Houston's legacy continues to live on through the work of the University of Baltimore School of Law professors, Cassandra Havard and Gilbert Holmes. These educators created the Charles Hamilton Houston Scholars Program (CHHSP) in order to address the lack of minority students enrolling in law school. According to the Law School Admissions Council (LSAC), approximately 34% of African Americans students that enrolled in undergraduate schools were male in 2007. The lack of African Americans enrolling in college is inextricably linked to the low percentage of minorities attending law school.

Professor Holmes responded to these devastating statistics by creating a program that provides academic support for students that wish to attend law school. As a graduate of the New York University law school, Professor Holmes continues to break down barriers for African American students who wish to begin legal careers. In 1974, Holmes partnered with many notable civil rights attorneys and created his first law practice. On the 1980s, Holmes represented Jesse Jackson's presidential campaign and other well-known public officials.

Houston spent his entire legal career working to ensure that lawyers, such as Professor Holmes, receive equal opportunities regardless of race. However, the question remains: has racism been defeated in America? During Professor Holmes' career, he has encountered disheartening instances of discrimination: "During the short time I represented individuals in criminal cases, I regularly was mistaken for the defendant even though I always had on a suit and tie."

In spite of these obstacles, Professor Holmes remains an accomplished professor of law who holds a strong commitment to social advocacy. This advocacy has transformed into a summer scholars program that has touched the lives of countless students. This rigorous program provides rising sophomores and juniors the opportunity to study family law, improve academic writing skills, and participate in community service.

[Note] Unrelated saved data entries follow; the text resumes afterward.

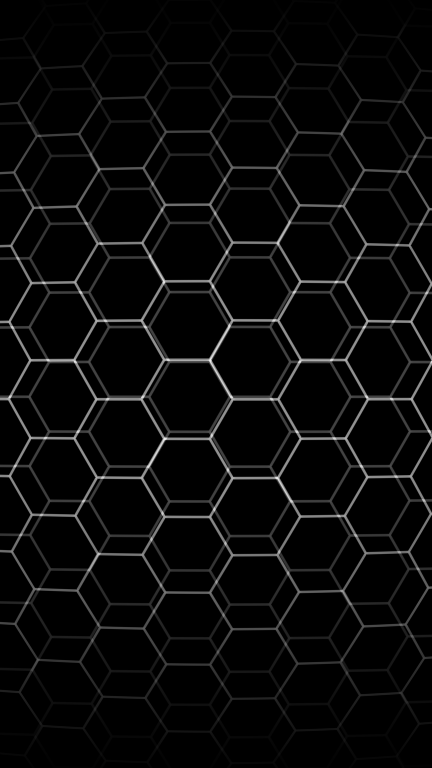
A WebGL 1 fragment shader for this pattern:

```glsl
precision highp float;

uniform vec2 u_resolution;

const vec2 BULGE_CENTER = vec2(0.0, -0.005);
const float HALF_LINE = 0.0017;

// Undo a radial squeeze so that straight cells bulge toward the viewer
vec2 unbulge(vec2 p, float strength) {
    float k = strength * dot(p, p);
    return p * (1.0 + k + 3.0 * k * k);
}

// Offset from the nearest center of flat-topped hexagons of height 1
vec2 hexOffset(vec2 p) {
    vec2 period = vec2(sqrt(3.0), 1.0);
    vec2 a = (fract(p / period + 0.5) - 0.5) * period;
    vec2 b = (fract(p / period) - 0.5) * period;
    return dot(a, a) < dot(b, b) ? a : b;
}

float hexEdgeDistance(vec2 offset) {
    vec2 q = abs(offset);
    return 0.5 - max(q.y, dot(q, vec2(0.866025, 0.5)));
}

float hexCornerDistance(vec2 offset) {
    vec2 q = abs(offset);
    float side = 1.0 / sqrt(3.0);
    return min(length(q - vec2(side, 0.0)), length(q - vec2(0.5 * side, 0.5)));
}

// One wire mesh with slightly brighter joints
float hexMesh(vec2 p, vec2 origin, float cellHeight, float bulge, float pixel) {
    vec2 offset = hexOffset((unbulge(p, bulge) - origin) / cellHeight);
    float edge = hexEdgeDistance(offset) * cellHeight;
    float corner = hexCornerDistance(offset) * cellHeight / (1.5 * HALF_LINE);
    float soft = 0.75 * pixel;
    float line = 1.0 - smoothstep(HALF_LINE - soft, HALF_LINE + soft, edge);
    return line * (1.0 + 0.2 * exp(-corner * corner));
}

// Light falls off mostly toward the top and bottom
float lightFalloff(vec2 p) {
    return 1.0 - smoothstep(0.1, 0.55, length(p * vec2(0.45, 1.0)));
}

void main() {
    float pixel = 1.0 / u_resolution.y;
    vec2 p = (gl_FragCoord.xy - 0.5 * u_resolution) * pixel - BULGE_CENTER;

    float front = hexMesh(p, vec2(-0.0378, -0.0150), 0.1031, 0.295, pixel);
    float back = hexMesh(p, vec2(-0.0345, -0.0117), 0.0911, 0.12, pixel);

    float brightness = (0.57 * front + 0.26 * back) * lightFalloff(p);
    gl_FragColor = vec4(vec3(brightness), 1.0);
}
```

Coppin State University student, Stephanie Miller, serves as a member of the inaugural class of Charles Hamilton Houston Scholars. Miller credits this program as the a mitigating factor in her academic success, "[CHHSP] made this first generation college student realize that success was very tangible and that if there is anything I want in this world all it takes to get it is a little hard work. [It] gave me a deeper incentive to work hard toward my educational goal so I can experience the sweet taste of professionalism, financial stability and most importantly success!"

Undoubtedly, none of CHHSP's accomplishments could be achieved without the work of Houston. In death, Houston has inspired a generation of students to press forward in the face of insurmountable obstacles. Houston's message of perseverance continues to influences the work of Professor Holmes and Professor Havard. These educators continue to inspire students by teaching their pupils how to overcome these obstacles through education.

In memory of Houston, utilize your education to make an impact on the lives of others. Allow your voice to be heard through your education. Be a social engineer for change.

In the words of Houston, "All our struggles must tie in together and support one another. We must remain on the alert and push the struggle farther with all our might."